* [What you are asked to do]
Pictures aside, please retype the whole listing word for word.

* [Records for processing]
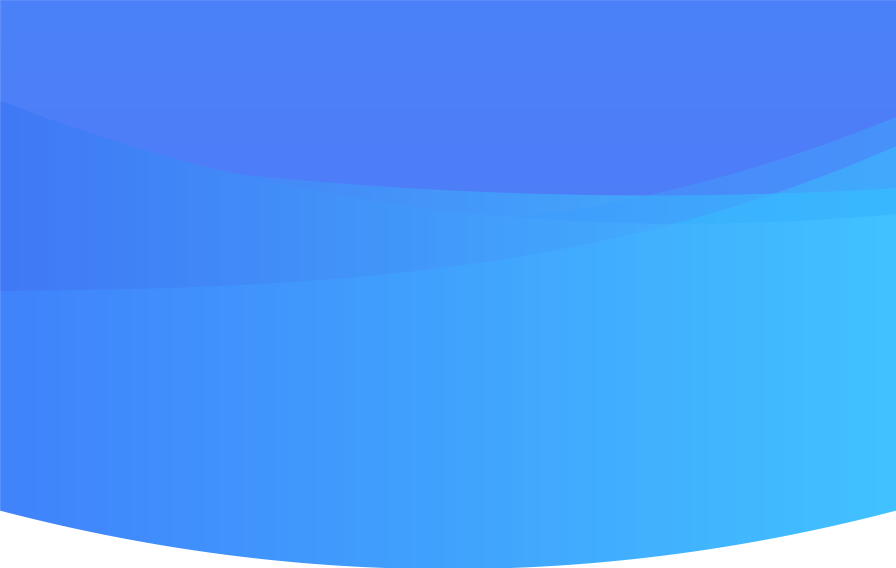
This background is drawn by a WebGL 2 fragment shader. Its source:

```glsl
#version 300 es
precision highp float;
// Overlapping translucent blue waves above a curved white lower edge.

uniform vec2 u_resolution;
out vec4 outColor;

// Wave profiles: cubic coefficients in x, giving depth below the top edge.
const vec4 LEFT_WAVE   = vec4(0.177, 0.617, -0.497, 0.080);
const vec4 CENTER_WAVE = vec4(0.2517, 0.2535, -0.1739, 0.0);
const vec4 UPPER_RISE  = vec4(0.3117, 0.4354, -0.5412, 0.0);
const vec4 LOWER_RISE  = vec4(0.5123, -0.0144, -0.0370, -0.2037);
const vec4 BOTTOM_ARC  = vec4(0.899, 0.412, -0.412, 0.0);

// Left and right ends of each horizontal gradient.
const vec3 BASE_LEFT   = vec3(0.250, 0.510, 0.985);
const vec3 BASE_RIGHT  = vec3(0.255, 0.760, 1.000);
const vec3 VEIL_LEFT   = vec3(0.250, 0.470, 0.960);
const vec3 VEIL_RIGHT  = vec3(0.265, 0.740, 1.000);
const vec3 SHEET_LEFT  = vec3(0.275, 0.460, 0.965);
const vec3 SHEET_RIGHT = vec3(0.255, 0.720, 0.990);
const vec3 STRIP_LEFT  = vec3(0.260, 0.500, 0.980);
const vec3 STRIP_RIGHT = vec3(0.240, 0.690, 0.990);
const vec3 SHEEN_LEFT  = vec3(0.255, 0.600, 0.990);
const vec3 SHEEN_RIGHT = vec3(0.220, 0.720, 0.995);
const vec3 CREST_LEFT  = vec3(0.300, 0.470, 0.970);
const vec3 CREST_RIGHT = vec3(0.278, 0.570, 0.980);
const vec3 WEDGE_LEFT  = vec3(0.260, 0.540, 0.980);
const vec3 WEDGE_RIGHT = vec3(0.250, 0.665, 0.985);

const vec3 TOP_COLOR  = vec3(0.293, 0.505, 0.972);
const vec3 TOP_DEEP   = vec3(0.304, 0.490, 0.972);
const vec3 PAGE_COLOR = vec3(1.0);
const float TOP_DEPTH  = 0.34;
const float BAND_COUNT = 48.0;
const float BAND_MIX   = 0.5;
const float RIM_WIDTH  = 0.002;
const float RIM_LIGHT  = 0.15;

float waveDepth(vec4 wave, float x) {
    return wave.x + x * (wave.y + x * (wave.z + x * wave.w));
}

// Antialiased coverage of the area above a wave.
float above(vec4 wave, vec2 p) {
    float slope = wave.y + p.x * (2.0 * wave.z + 3.0 * wave.w * p.x);
    float pixel = length(vec2(1.0 / u_resolution.y, slope / u_resolution.x));
    return clamp((waveDepth(wave, p.x) - p.y) / pixel + 0.5, 0.0, 1.0);
}

void main() {
    vec2 p = gl_FragCoord.xy / u_resolution;
    p.y = 1.0 - p.y;

    // Faint vertical bands in the horizontal gradients
    float banded = (floor(p.x * BAND_COUNT) + 0.5) / BAND_COUNT;
    float t = mix(p.x, banded, BAND_MIX);

    float aboveLeft = above(LEFT_WAVE, p);
    float aboveCenter = above(CENTER_WAVE, p);
    float aboveUpper = above(UPPER_RISE, p);
    float aboveLower = above(LOWER_RISE, p);

    // Broad body and the veil on its left
    vec3 body = mix(BASE_LEFT, BASE_RIGHT, t);
    body = mix(body, mix(VEIL_LEFT, VEIL_RIGHT, t), aboveLower);

    // Thin sheet between the left and center waves
    vec3 sheet = mix(SHEEN_LEFT, SHEEN_RIGHT, t);
    sheet = mix(sheet, mix(STRIP_LEFT, STRIP_RIGHT, t), aboveLower);
    sheet = mix(sheet, mix(SHEET_LEFT, SHEET_RIGHT, t), aboveUpper);

    // Top field with the wedge and crest on its right
    vec3 field = mix(WEDGE_LEFT, WEDGE_RIGHT, t);
    field = mix(field, mix(CREST_LEFT, CREST_RIGHT, t), aboveLower);
    vec3 top = mix(TOP_COLOR, TOP_DEEP, smoothstep(0.0, TOP_DEPTH, p.y));
    field = mix(field, top, aboveUpper);

    vec3 color = mix(body, sheet, aboveLeft);
    color = mix(color, field, aboveLeft * aboveCenter);

    // Soft rim along the top and left, then the page below
    float rim = 1.0 - smoothstep(0.0, RIM_WIDTH, min(p.x, p.y));
    color = mix(color, PAGE_COLOR, rim * RIM_LIGHT);
    color = mix(PAGE_COLOR, color, above(BOTTOM_ARC, p));
    outColor = vec4(color, 1.0);
}
```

* [Task answer]
This background is drawn by a WebGL 2 fragment shader. Its source:

```glsl
#version 300 es
precision highp float;
// Overlapping translucent blue waves above a curved white lower edge.

uniform vec2 u_resolution;
out vec4 outColor;

// Wave profiles: cubic coefficients in x, giving depth below the top edge.
const vec4 LEFT_WAVE   = vec4(0.177, 0.617, -0.497, 0.080);
const vec4 CENTER_WAVE = vec4(0.2517, 0.2535, -0.1739, 0.0);
const vec4 UPPER_RISE  = vec4(0.3117, 0.4354, -0.5412, 0.0);
const vec4 LOWER_RISE  = vec4(0.5123, -0.0144, -0.0370, -0.2037);
const vec4 BOTTOM_ARC  = vec4(0.899, 0.412, -0.412, 0.0);

// Left and right ends of each horizontal gradient.
const vec3 BASE_LEFT   = vec3(0.250, 0.510, 0.985);
const vec3 BASE_RIGHT  = vec3(0.255, 0.760, 1.000);
const vec3 VEIL_LEFT   = vec3(0.250, 0.470, 0.960);
const vec3 VEIL_RIGHT  = vec3(0.265, 0.740, 1.000);
const vec3 SHEET_LEFT  = vec3(0.275, 0.460, 0.965);
const vec3 SHEET_RIGHT = vec3(0.255, 0.720, 0.990);
const vec3 STRIP_LEFT  = vec3(0.260, 0.500, 0.980);
const vec3 STRIP_RIGHT = vec3(0.240, 0.690, 0.990);
const vec3 SHEEN_LEFT  = vec3(0.255, 0.600, 0.990);
const vec3 SHEEN_RIGHT = vec3(0.220, 0.720, 0.995);
const vec3 CREST_LEFT  = vec3(0.300, 0.470, 0.970);
const vec3 CREST_RIGHT = vec3(0.278, 0.570, 0.980);
const vec3 WEDGE_LEFT  = vec3(0.260, 0.540, 0.980);
const vec3 WEDGE_RIGHT = vec3(0.250, 0.665, 0.985);

const vec3 TOP_COLOR  = vec3(0.293, 0.505, 0.972);
const vec3 TOP_DEEP   = vec3(0.304, 0.490, 0.972);
const vec3 PAGE_COLOR = vec3(1.0);
const float TOP_DEPTH  = 0.34;
const float BAND_COUNT = 48.0;
const float BAND_MIX   = 0.5;
const float RIM_WIDTH  = 0.002;
const float RIM_LIGHT  = 0.15;

float waveDepth(vec4 wave, float x) {
    return wave.x + x * (wave.y + x * (wave.z + x * wave.w));
}

// Antialiased coverage of the area above a wave.
float above(vec4 wave, vec2 p) {
    float slope = wave.y + p.x * (2.0 * wave.z + 3.0 * wave.w * p.x);
    float pixel = length(vec2(1.0 / u_resolution.y, slope / u_resolution.x));
    return clamp((waveDepth(wave, p.x) - p.y) / pixel + 0.5, 0.0, 1.0);
}

void main() {
    vec2 p = gl_FragCoord.xy / u_resolution;
    p.y = 1.0 - p.y;

    // Faint vertical bands in the horizontal gradients
    float banded = (floor(p.x * BAND_COUNT) + 0.5) / BAND_COUNT;
    float t = mix(p.x, banded, BAND_MIX);

    float aboveLeft = above(LEFT_WAVE, p);
    float aboveCenter = above(CENTER_WAVE, p);
    float aboveUpper = above(UPPER_RISE, p);
    float aboveLower = above(LOWER_RISE, p);

    // Broad body and the veil on its left
    vec3 body = mix(BASE_LEFT, BASE_RIGHT, t);
    body = mix(body, mix(VEIL_LEFT, VEIL_RIGHT, t), aboveLower);

    // Thin sheet between the left and center waves
    vec3 sheet = mix(SHEEN_LEFT, SHEEN_RIGHT, t);
    sheet = mix(sheet, mix(STRIP_LEFT, STRIP_RIGHT, t), aboveLower);
    sheet = mix(sheet, mix(SHEET_LEFT, SHEET_RIGHT, t), aboveUpper);

    // Top field with the wedge and crest on its right
    vec3 field = mix(WEDGE_LEFT, WEDGE_RIGHT, t);
    field = mix(field, mix(CREST_LEFT, CREST_RIGHT, t), aboveLower);
    vec3 top = mix(TOP_COLOR, TOP_DEEP, smoothstep(0.0, TOP_DEPTH, p.y));
    field = mix(field, top, aboveUpper);

    vec3 color = mix(body, sheet, aboveLeft);
    color = mix(color, field, aboveLeft * aboveCenter);

    // Soft rim along the top and left, then the page below
    float rim = 1.0 - smoothstep(0.0, RIM_WIDTH, min(p.x, p.y));
    color = mix(color, PAGE_COLOR, rim * RIM_LIGHT);
    color = mix(PAGE_COLOR, color, above(BOTTOM_ARC, p));
    outColor = vec4(color, 1.0);
}
```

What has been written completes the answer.